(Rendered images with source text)
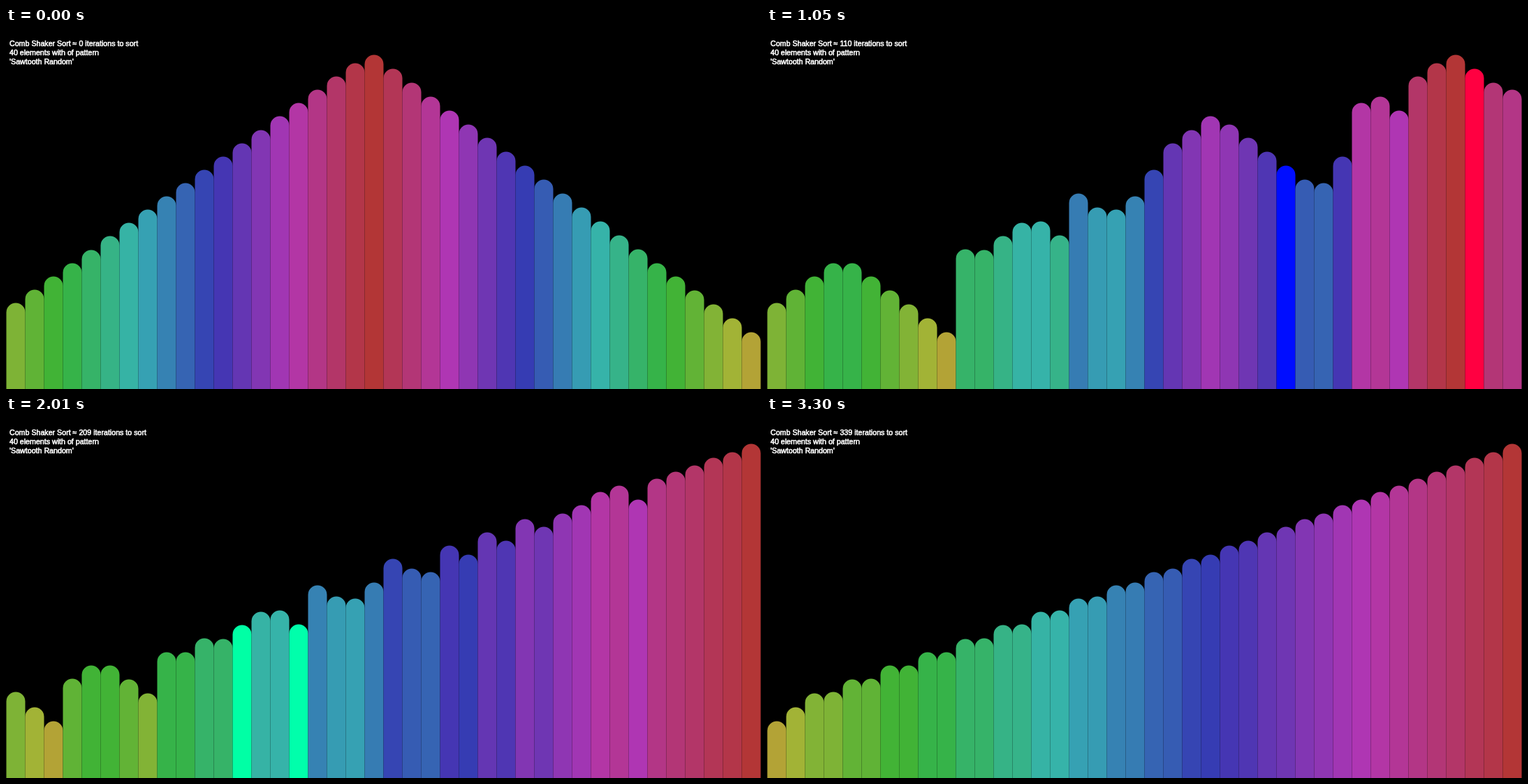
Animation of 1081x518 px, one loop 9 s. Source, as an HTML page with a canvas:

```html
<!DOCTYPE html>
<html>
<head>
<meta charset="utf-8">
<style>
  html, body { margin: 0; background: #000; overflow: hidden; }
  canvas { display: block; }
</style>
</head>
<body>
<canvas id="stage" width="1081" height="518"></canvas>
<script>
const ctx = document.getElementById('stage').getContext('2d');
const W = 1081, H = 518, COUNT = 40, BAR = 27, MAX = 466;
const LOOP = 9000, TICK = 30, COMPARES_PER_TICK = 3;

// Rising slope, then a slightly steeper falling one from the peak.
const bars = Array.from({ length: COUNT }, (_, i) =>
  i < 19 ? 110 + i * 19.11 : MAX - (i - 19) * 19.9);

// Comb sort whose passes alternate direction; records one step per comparison.
function recordSort(list) {
  const a = [...list], steps = [{ bars: [...a], pair: [], count: 0 }];
  let gap = COUNT, count = 0, forward = true, swapped = true;

  function compare(i) {
    const j = i + gap;
    steps.push({ bars: [...a], pair: [i, j], count: ++count });
    if (a[i] > a[j]) {
      [a[i], a[j]] = [a[j], a[i]];
      swapped = true;
    }
  }

  while (gap > 1 || swapped) {
    gap = Math.max(1, Math.floor(gap / 1.3));
    swapped = false;
    count++;
    if (forward) for (let i = 0; i < COUNT - gap; i++) compare(i);
    else for (let i = COUNT - gap; i > 0; i--) compare(i);
    forward = !forward;
  }
  steps.push({ bars: [...a], pair: [], count });
  return steps;
}

const steps = recordSort(bars);

function drawBar(value, i, active) {
  const x = 14 + i * BAR;
  const hue = 360 * value / MAX;
  ctx.strokeStyle = active ? `hsl(${hue}, 100%, 50%)` : `hsl(${hue}, 53.85%, 45.5%)`;
  ctx.beginPath();
  ctx.moveTo(x, H + BAR);
  ctx.lineTo(x, Math.round(H - value));
  ctx.stroke();
}

function drawLine(text, y) {
  ctx.strokeText(text, 5, y);
  ctx.fillText(text, 5, y);
}

function draw({ bars, pair, count }) {
  ctx.fillStyle = '#000';
  ctx.fillRect(0, 0, W, H);
  ctx.lineWidth = BAR;
  ctx.lineCap = 'round';
  bars.forEach((value, i) => drawBar(value, i, pair.includes(i)));

  ctx.font = '10.67px "Liberation Sans", Arial, sans-serif';
  ctx.fillStyle = ctx.strokeStyle = '#fff';
  ctx.lineWidth = 0.6;
  drawLine(`Comb Shaker Sort ≈ ${count} iterations to sort`, 26);
  drawLine(`${COUNT} elements with of pattern`, 39);
  drawLine("'Sawtooth Random'", 52);
}

const start = performance.now();
function frame() {
  const time = (performance.now() - start) % LOOP;
  const step = Math.floor(time / TICK) * COMPARES_PER_TICK;
  draw(steps[Math.min(step, steps.length - 1)]);
  requestAnimationFrame(frame);
}
frame();
</script>
</body>
</html>
```
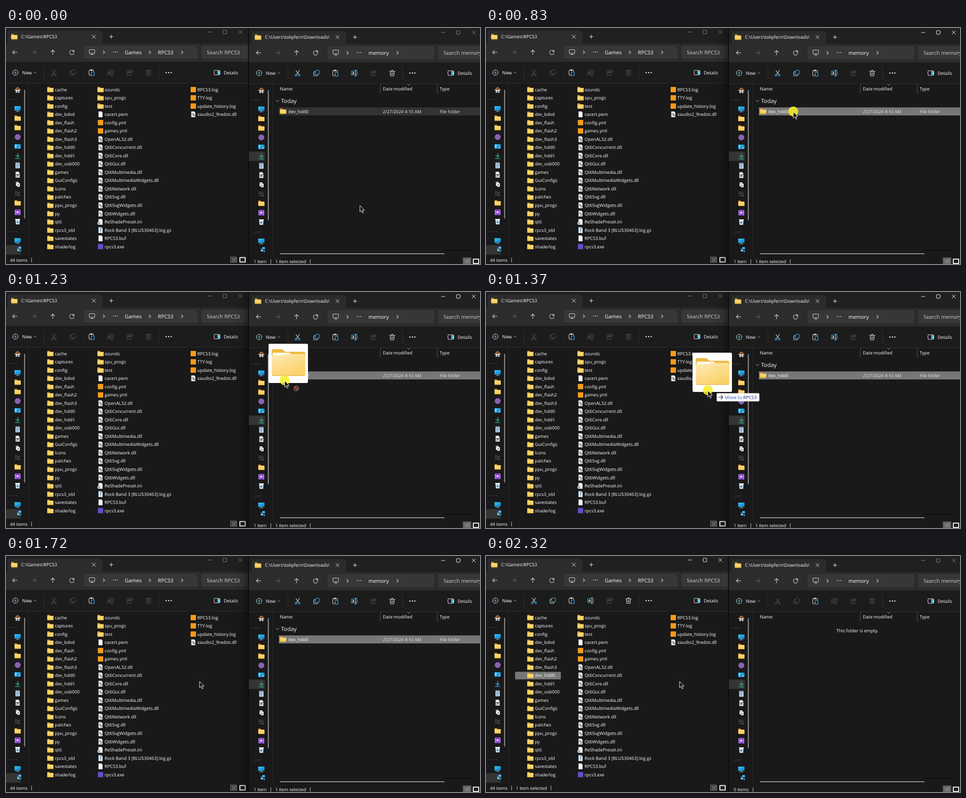
Recreate the animation shown at these times as an HTML page. Size 1058x529 px, loop 4.11 s.

```html
<!DOCTYPE html>
<html lang="en">
<head>
<meta charset="utf-8">
<title>Moving a folder between windows</title>
<style>
  html, body { margin: 0; width: 100%; height: 100%; overflow: hidden; background: #191919; }
  svg { display: block; }
  #stage { width: 100vw; height: 100vh; }
  text { font-family: "Open Sans", "Noto Sans", sans-serif; text-rendering: geometricPrecision; white-space: pre; }
</style>
</head>
<body>
<svg id="stage" viewBox="0 0 1058 529">
  <defs>
    <linearGradient id="gold" x2="0" y2="1"><stop stop-color="#ffe08a"/><stop offset="1" stop-color="#f7c242"/></linearGradient>
    <linearGradient id="pale" x2=".6" y2="1"><stop stop-color="#ffecb8"/><stop offset="1" stop-color="#fad06a"/></linearGradient>
    <linearGradient id="sky" x2="1" y2="1"><stop stop-color="#3cc8f4"/><stop offset="1" stop-color="#0f78c8"/></linearGradient>
    <linearGradient id="shade"><stop stop-opacity="0"/><stop offset=".6" stop-opacity=".08"/><stop offset="1" stop-opacity=".3"/></linearGradient>
  </defs>
</svg>
<script>
const LOOP = 4110, FOCUS = 560, DRAG = 1020, OVER = 1300, DROP = 1720, DONE = 1980, MOVED = 2180, TOOLS = 2250;
const WHITE = '#f4f4f4', BLUE = '#4cc2ff', DIM = '#565656', DIMBLUE = '#3f5566';

// Drawing helpers
const rect = (x, y, w, h, fill, r = 0, more = '') =>
  `<rect x="${x}" y="${y}" width="${w}" height="${h}" rx="${r}" fill="${fill}" ${more}/>`;
const frame = (x, y, w, h, c, r = 0, sw = 1) => rect(x, y, w, h, 'none', r, `stroke="${c}" stroke-width="${sw}"`);
const dot = (x, y, r, fill) => `<circle cx="${x}" cy="${y}" r="${r}" fill="${fill}"/>`;
const line = (d, c = WHITE, w = 1.1) =>
  `<path d="${d}" fill="none" stroke="${c}" stroke-width="${w}" stroke-linecap="round" stroke-linejoin="round"/>`;
const shape = (d, fill) => `<path d="${d}" fill="${fill}"/>`;
const text = (x, y, s, size = 10, fill = '#fff', more = '') =>
  `<text x="${x}" y="${y + size * .36}" font-size="${size}" fill="${fill}" ${more}>${s}</text>`;
const put = (x, y, s) => `<g transform="translate(${x} ${y})">${s}</g>`;
const during = (from, to, s) => `<g data-from="${from}" data-to="${to}">${s}</g>`;
const swap = (time, before, after) => during(0, time, before) + during(time, LOOP, after);
const dots = (x, y, gap, r) => [-gap, 0, gap].map(d => dot(x + d, y, r, WHITE)).join('');
const chevron = (x, y) => put(x, y, line('M-1.8-3.4L1.8 0L-1.8 3.4', '#ddd'));
const caret = (x, y, s = 2.5) => put(x, y, line(`M${-s} ${-s / 2}L0 ${s / 2}L${s} ${-s / 2}`, '#bbb', 1));
const cross = (x, y, s, c) => put(x, y, line(`M${-s} ${-s}L${s} ${s}M${s} ${-s}L${-s} ${s}`, c, 1));

// File icons, centred on the origin
const folder = shape('M-7-5.2Q-7-6-6-6H-2L0-4H6Q7-4 7-3V4H-7Z', '#e5a32b') + rect(-7, -3, 14, 9, 'url(#gold)', 1);
const page = shape('M-4.5-6.5H2L4.5-4V6.5H-4.5Z', '#f5f5f5') + shape('M2-6.5V-4H4.5Z', '#b5b5b5');
const gear = (x, y, r) => `<circle cx="${x}" cy="${y}" r="${r}" fill="none" stroke="#70757a" stroke-width="1.3"/>`;
const icons = {
  d: folder,
  p: page,
  s: rect(-6, -6, 12, 12, '#f59a1c', 1),
  g: page + gear(-1, -.8, 1.7) + gear(1.8, 2.6, 1.5),
  i: page + dot(-3.5, 3, 3.6, '#d5d5d5') + dot(-3.5, 3, 1.3, '#555'),
  z: page + rect(-1.5, -5, 3, 8, '#3b8fc4') + rect(-.5, -3, 1, 5, '#d6ecf8'),
  x: rect(-6, -6, 12, 12, '#5b50c8', 2)
};

// Navigation pane icons
const monitor = rect(-7, -6, 14, 10, 'url(#sky)', 1) + rect(-1, 4, 2, 2, '#8aa') + rect(-4, 5.5, 8, 1, '#9bb');
const arrowDown = c => line('M0-6V3M-4-1L0 3L4-1M-5 6H5', c, 1.5);
const note = rect(-5, -6, 10, 13, '#b9d2e6', 1) + line('M-3-2H3M-3 1H3M-3 4H1', '#55788f', 1) + rect(-5, -6, 10, 2, '#7fa3bf');
const home = rect(-4.5, -1, 9, 7, '#d0d0d0', 1) + line('M-6 0L0-5.5L6 0', '#e0843c', 2) + rect(-1.3, 2, 2.6, 4, '#555');
const display = rect(-7, -5, 14, 10, 'url(#sky)', 1) + rect(-5, -3, 2, 2, '#fff') + rect(-5, 1, 2, 2, '#fff') + rect(2, 2, 4, 1.5, '#cdf');
const tool = page + line('M-2 4L3-2M-3-1L2 3', '#333', 1.6);
const sheet = rect(-4, -5, 6, 9, '#eee') + rect(-1, -2, 6, 8, '#fff') + line('M0 1H3M0 3H3M-3-3H0', '#444', 1);
const term = rect(-6, -5, 12, 11, '#262a2e') + line('M-5-4H-2M-5-1H-3M0-1H3M-1 4H5', '#68798a', 1);
const film = rect(-6.5, -6.5, 13, 13, '#8a43d0', 1.5) + line('M-5-4V5M5-4V5', '#dcc3f5', 1.2) + shape('M-2-3L3 0L-2 3Z', '#fff');
const bin = shape('M-5-6H5L4 6H-4Z', '#d9e3ea') + dot(0, 1, 2.4, '#3d8fd1') + line('M-5-5.5H5', '#fff', 1.4);
const network = rect(0, -6, 7, 5, '#45b4ec') + rect(-3, 0, 5, 4, '#7dcaf0') + rect(3, 1, 5, 4, '#2d8fd0') + line('M-2-3V0', '#9cc');

// Command bar icons: a is the main colour, b the accent
const commands = {
  cut: (a, b) => line('M-4-6L2.6 3M4-6L-2.6 3', a) + line('M-5.6 4.8a2 2 0 1 0 4 0a2 2 0 1 0-4 0M1.6 4.8a2 2 0 1 0 4 0a2 2 0 1 0-4 0', b),
  copy: (a, b) => frame(-2.5, -6, 8.5, 9, b, 2, 1.1) + line('M-3-3.2H-4.5Q-6-3.2-6-1.7V4.4Q-6 6-4.5 6H1Q2.5 6 2.6 4', a),
  paste: (a, b) => line('M-1 6H-4Q-5.5 6-5.5 4.5V-4Q-5.5-5.5-4-5.5H3Q4.5-5.5 4.5-4V-3', a) + frame(-2.8, -7, 4.6, 2.4, a, 1) + frame(0, -1.5, 6, 8.5, b, 1.5, 1.2),
  rename: (a, b) => line('M1-4.5H-5Q-6.5-4.5-6.5-3V3Q-6.5 4.5-5 4.5H1M5-4.5Q6.5-4.5 6.5-3V3Q6.5 4.5 5 4.5', b) + line('M3-6.5V6.5M1.7-6.5H4.3M1.7 6.5H4.3M-4.3 2.5L-2.2-2.5L0 2.5M-3.5 .8H-.8', a),
  share: (a, b) => line('M-1-4H-4Q-5.5-4-5.5-2.5V4Q-5.5 5.5-4 5.5H3Q4.5 5.5 4.5 4V3', a) + line('M2-6L6-2.5L2 1V-1Q-1.5-1-3 2Q-2.5-3.5 2-4Z', b),
  del: a => line('M-6-4H6M-2-4Q-2-6.2 0-6.2Q2-6.2 2-4M-4.7-4L-4 5Q-3.8 6.5-2.5 6.5H2.5Q3.8 6.5 4 5L4.7-4M-1.3-1V3.5M1.3-1V3.5', a)
};
const command = (name, x, on) => put(x, 100, commands[name](on ? WHITE : DIM, on ? BLUE : DIMBLUE));
// Commands that need a selection change state together
const commandBar = selectedFirst => [['cut', 107], ['copy', 149], ['rename', 233.5], ['del', 318]]
  .map(([n, x]) => swap(TOOLS, command(n, x, selectedFirst), command(n, x, !selectedFirst))).join('')
  + command('paste', 191, true) + command('share', 276, false);

// Title bar, address row, command bar and navigation pane share one layout
function chrome(o) {
  const [on, off] = o.focus;
  const buttons = c => line(`M${o.min - 4} 9H${o.min + 4}`, c, 1) + frame(o.min + 29.5, 5, 8, 8, c, 1) + cross(o.min + 68, 9, 4, c);
  let s = rect(-3, -1, 1100, 540, '#191919') + rect(-3, -1, 1100, 37, '#202020') + rect(-3, 35, 1100, 41, '#2c2c2c')
    + rect(-3, 76, 1100, 48, '#1c1c1c') + rect(-3, 123.5, 1100, 1, '#303030')
    + shape('M0 35Q4 35 4 31V12Q4 6 10 6H209Q215 6 215 12V31Q215 35 219 35Z', '#2c2c2c');
  s += put(18.5, 19.5, folder) + `<svg x="34" y="8" width="144.5" height="24">${text(0, 11.5, o.path, 10.2, '#fff', 'font-weight="500"')}</svg>`
    + cross(196, 19.5, 3.7, WHITE) + line('M231 19.5H239M235 15.5V23.5')
    + during(0, on, buttons('#858585')) + during(on, off, buttons('#fff')) + during(off, LOOP, buttons('#858585'));
  const back = 'M5 0H-5M-1-4.2L-5 0L-1 4.2';
  s += put(20, 54.5, line(back, '#ddd')) + `<g transform="translate(62 54.5) scale(-1 1)">${line(back, '#626262')}</g>`
    + put(104.5, 54.5, line('M0 5V-5M-4.2-1L0-5L4.2-1', '#ddd'))
    + put(147, 54.5, line('M4.6-1.8A5 5 0 1 0 5 1M4.8-5V-1.6H1.4', '#ddd'));
  s += rect(174, 40, o.boxEnd - 174, 29, '#373737', 4) + rect(o.boxEnd + 8.5, 40, 130, 29, '#373737', 4)
    + put(192, 54, frame(-6, -5.5, 12, 8.5, '#ddd', 1.5, 1.1) + line('M-3 5.5H3M0 3V5.5', '#ddd'))
    + chevron(218.5, 54.5) + dots(244, 54, 4, .9)
    + o.crumbs.map(([x, name, c]) => text(x, 54.5, name, 11.6) + chevron(c, 54.5)).join('')
    + text(o.boxEnd + 20.5, 54.5, o.search, 11.6, '#cfcfcf');
  s += put(21, 100, `<circle r="6" fill="none" stroke="${WHITE}"/>` + line('M-3 0H3M0-3V3', BLUE)) + text(36, 100, 'New', 10.5) + caret(65, 100)
    + rect(84.5, 87, 1, 27, '#353535') + rect(340.5, 87, 1, 27, '#353535') + dots(363, 100, 5.5, 1.4)
    + put(o.details, 100, frame(-6.5, -5, 13, 10, WHITE, 1.5) + rect(1, -4, 5, 8, BLUE, 1)) + text(o.details + 15, 100, 'Details', 10.1)
    + commandBar(o.right);

  const green = arrowDown('#2fb69a');
  const downloads = o.right ? green : swap(TOOLS, green, arrowDown('#4aa8ee'));
  const nav = [monitor, folder, folder, dot(0, 0, 6.5, '#8a63b8'), display, downloads, note, tool, sheet, term, folder, film, bin];
  s += (o.right ? rect(-2, 276, 36, 21, '#343434') : rect(0, 487, 33, 21, '#343434'))
    + put(26, 139, home) + rect(6, 159.5, 20, 1, '#3d3d3d') + nav.map((n, i) => put(26, 181 + i * 21.1, n)).join('')
    + rect(6, 456, 20, 1, '#3d3d3d') + put(26, 477, monitor) + put(28, 496, network) + rect(34, 484, 12, 26, '#191919')
    + rect(40.5, 138, 2, o.right ? 292 : 289, '#9b9b9b', 1) + rect(50.5, 124, 1, 386, '#2e2e2e');
  return s;
}

// The lists: icon key, then name; ~ stands for a space
const columns = [
  [99, 109, 'd:cache d:captures d:config d:dev_bdvd d:dev_flash d:dev_flash2 d:dev_flash3 d:dev_hdd0 d:dev_hdd1 d:dev_usb000 d:games d:GuiConfigs d:Icons d:patches d:ppu_progs d:py d:qt6 d:rpcs3_old d:savestates d:shaderlog'],
  [211, 220, 'd:sounds d:spu_progs d:test p:cacert.pem s:config.yml s:games.yml g:OpenAL32.dll g:Qt6Concurrent.dll g:Qt6Core.dll g:Qt6Gui.dll g:Qt6Multimedia.dll g:Qt6MultimediaWidgets.dll g:Qt6Network.dll g:Qt6Svg.dll g:Qt6SvgWidgets.dll g:Qt6Widgets.dll i:ReShadePreset.ini z:Rock~Band~3~[BLUS30463].log.gz p:RPCS3.buf x:rpcs3.exe'],
  [418, 427, 's:RPCS3.log s:TTY.log s:update_history.log g:xaudio2_9redist.dll']
];
const files = columns.map(([ix, tx, names]) => names.split(' ').map((n, i) => {
  const y = 138 + i * 18.53;
  return put(ix, y, icons[n[0]]) + text(tx, y, n.slice(2).replaceAll('~', ' '));
}).join('')).join('');

const bar = (x, y) => rect(x, y - 5, 1, 10, '#ddd');
const views = (x, y) => frame(x + .5, y - 6, 13, 12, '#9a9a9a') + line(`M${x + 3} ${y - 3}H${x + 12}M${x + 3} ${y}H${x + 12}M${x + 3} ${y + 3}H${x + 12}`, '#ddd')
  + rect(x + 20, y - 6, 14, 12, '#fff', 1) + rect(x + 22, y - 4, 10, 8, '#222');

const leftWindow = chrome({
  right: false, path: 'C:\\Games\\RPCS3', min: 455, focus: [DONE, LOOP], boxEnd: 427.5, search: 'Search RPCS3', details: 471,
  crumbs: [[265, 'Games', 321], [339, 'RPCS3', 393]]
})
  + during(MOVED, LOOP, rect(65, 259.5, 102, 17, '#777'))
  + files
  + during(DONE, MOVED, frame(383.5, 148.5, 135, 16.5, '#7a7a7a'))
  + text(9, 520, '44 items', 9.8) + bar(56.5, 520) + during(MOVED, LOOP, text(67, 520, '1 item selected', 9.8) + bar(144.5, 520))
  + views(501, 519.5)
  + during(FOCUS, DONE, rect(501, 0, 39, 529, 'url(#shade)'));

const row = fill => rect(609, 178, 460, 18, fill);
const rightWindow = rect(540, 0, 518, 529, '#0c0c0c') + `<svg x="542" y="0" width="516" height="529">` + put(2, 1, chrome({
  right: true, path: 'C:\\Users\\tobyfern\\Downloads\\', min: 432, focus: [FOCUS, DONE], boxEnd: 412, search: 'Search memory', details: 449,
  crumbs: [[265, 'memory', 330]]
})) + '</svg>'
  + text(611, 136.5, 'Name', 10.2) + text(841, 136.5, 'Date modified') + text(968, 136.5, 'Type')
  + rect(835, 126, 1, 21, '#585858') + rect(962, 126, 1, 21, '#585858') + caret(899, 127.5)
  + during(0, MOVED, during(0, 490, row('#333')) + during(490, DONE, row('#777')) + during(DONE, MOVED, row('#333'))
    + caret(606, 163.5, 3.6) + text(614, 163.5, 'Today', 12.6)
    + put(618.5, 186.5, folder) + text(630, 187, 'dev_hdd0') + text(841, 187, '2/27/2024 4:10 AM', 9.8, '#e4e4e4') + text(968, 187, 'File folder', 9.9, '#e4e4e4')
    + text(553, 523.5, '1 item', 9.8) + bar(590.5, 523.5) + text(601, 523.5, '1 item selected', 9.8) + bar(678.5, 523.5))
  + during(MOVED, LOOP, text(782, 167.5, 'This folder is empty.') + text(553, 523.5, '0 items', 9.8) + bar(595.5, 523.5))
  + rect(611, 505, 368, 2, '#9b9b9b', 1) + rect(979, 498, 67, 1, '#000')
  + rect(1019, 514, 20, 15, '#4a4a4a') + views(1022, 523);

const bigFolder = shape('M7 16Q7 12 11 12H29Q31 12 33 14L37 18H78Q82 18 82 22V60H7Z', '#eeb945')
  + rect(9, 20, 40, 12, '#fff8e6', 2) + shape('M7 29Q7 26 11 26H34Q36 26 38 24L40 23H78Q82 23 82 27V68Q82 72 78 72H11Q7 72 7 68Z', 'url(#pale)')
  + rect(8, 71, 73, 1, '#d9a53a');
const forbidden = put(62, 100, dot(0, 0, 5.5, '#3a2624') + `<circle r="5" fill="none" stroke="#b57068" stroke-width="1.6"/>` + line('M-3.4-3.4L3.4 3.4', '#b57068', 1.6));
const label = put(54, 91, rect(0, 0, 95, 18, '#fff', 2, 'stroke="#c8c8c8" stroke-width=".6"') + line('M3.5 9H13M9.5 5L13.5 9L9.5 13', '#222', 1.2)
  + text(18, 9, 'Move to <tspan fill="#17178c">RPCS3</tspan>', 10.2, '#2a4fc4'));

const overlay = during(DRAG, DROP, `<g id="ghost">${rect(0, 0, 88, 88, '#fff', 3)}${during(1160, DROP, bigFolder)}${during(DRAG, OVER, forbidden)}${during(OVER, DROP, label)}</g>`)
  + `<g id="cursor">${during(FOCUS, DROP, `<circle cy="-1" r="11" fill="#f6ee22" fill-opacity=".86"/>`)}`
  + `<path d="M0 0V14.2L3.3 11.2L5.6 16.6L8 15.6L5.7 10.3H10.2Z" fill="#111" stroke="#fff" stroke-linejoin="round"/></g>`;

const stage = document.getElementById('stage');
stage.insertAdjacentHTML('beforeend', leftWindow + rightWindow + overlay);

// time, pointer x, y, dragged image x, y
const path = [
  [490, 675, 190, 637, 106], [560, 675, 189, 637, 106], [DRAG, 695, 187, 657, 105], [1090, 697, 187, 659, 105],
  [1160, 678, 190, 641, 108], [1230, 622, 199, 586, 116], [1300, 551, 210, 516, 126], [1370, 495, 221, 461, 136],
  [1440, 466, 239, 428, 154], [1580, 437, 272, 395, 187], [1650, 432, 283, 390, 198], [DROP, 432, 281, 390, 198]
];
function pose(t) {
  const tick = t < 560 ? t - t % 70 : t - (t - 40) % 70;
  if (tick < 490) {
    const k = tick / 490, e = k * k * (3 - 2 * k);
    return [790 - 115 * e, 398 - 208 * e, 0, 0];
  }
  const i = path.findIndex(p => p[0] > tick);
  if (i < 0) return path[path.length - 1].slice(1);
  const a = path[i - 1], b = path[i], k = (tick - a[0]) / (b[0] - a[0]);
  return a.slice(1).map((v, n) => v + (b[n + 1] - v) * k);
}

const cursor = document.getElementById('cursor'), ghost = document.getElementById('ghost');
const timed = [...stage.querySelectorAll('[data-from]')].map(el => [el, +el.dataset.from, +el.dataset.to]);
const start = performance.now();
function draw() {
  const t = (performance.now() - start) % LOOP;
  for (const [el, from, to] of timed) el.style.display = t >= from && t < to ? '' : 'none';
  const [x, y, gx, gy] = pose(t);
  cursor.setAttribute('transform', `translate(${x} ${y})`);
  ghost.setAttribute('transform', `translate(${gx} ${gy})`);
  requestAnimationFrame(draw);
}
draw();
</script>
</body>
</html>
```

[Task brief]: Which lines in the data above contain "transform"? Show each one.

[Your solution]:
const put = (x, y, s) => `<g transform="translate(${x} ${y})">${s}</g>`;
  s += put(20, 54.5, line(back, '#ddd')) + `<g transform="translate(62 54.5) scale(-1 1)">${line(back, '#626262')}</g>`
  cursor.setAttribute('transform', `translate(${x} ${y})`);
  ghost.setAttribute('transform', `translate(${gx} ${gy})`);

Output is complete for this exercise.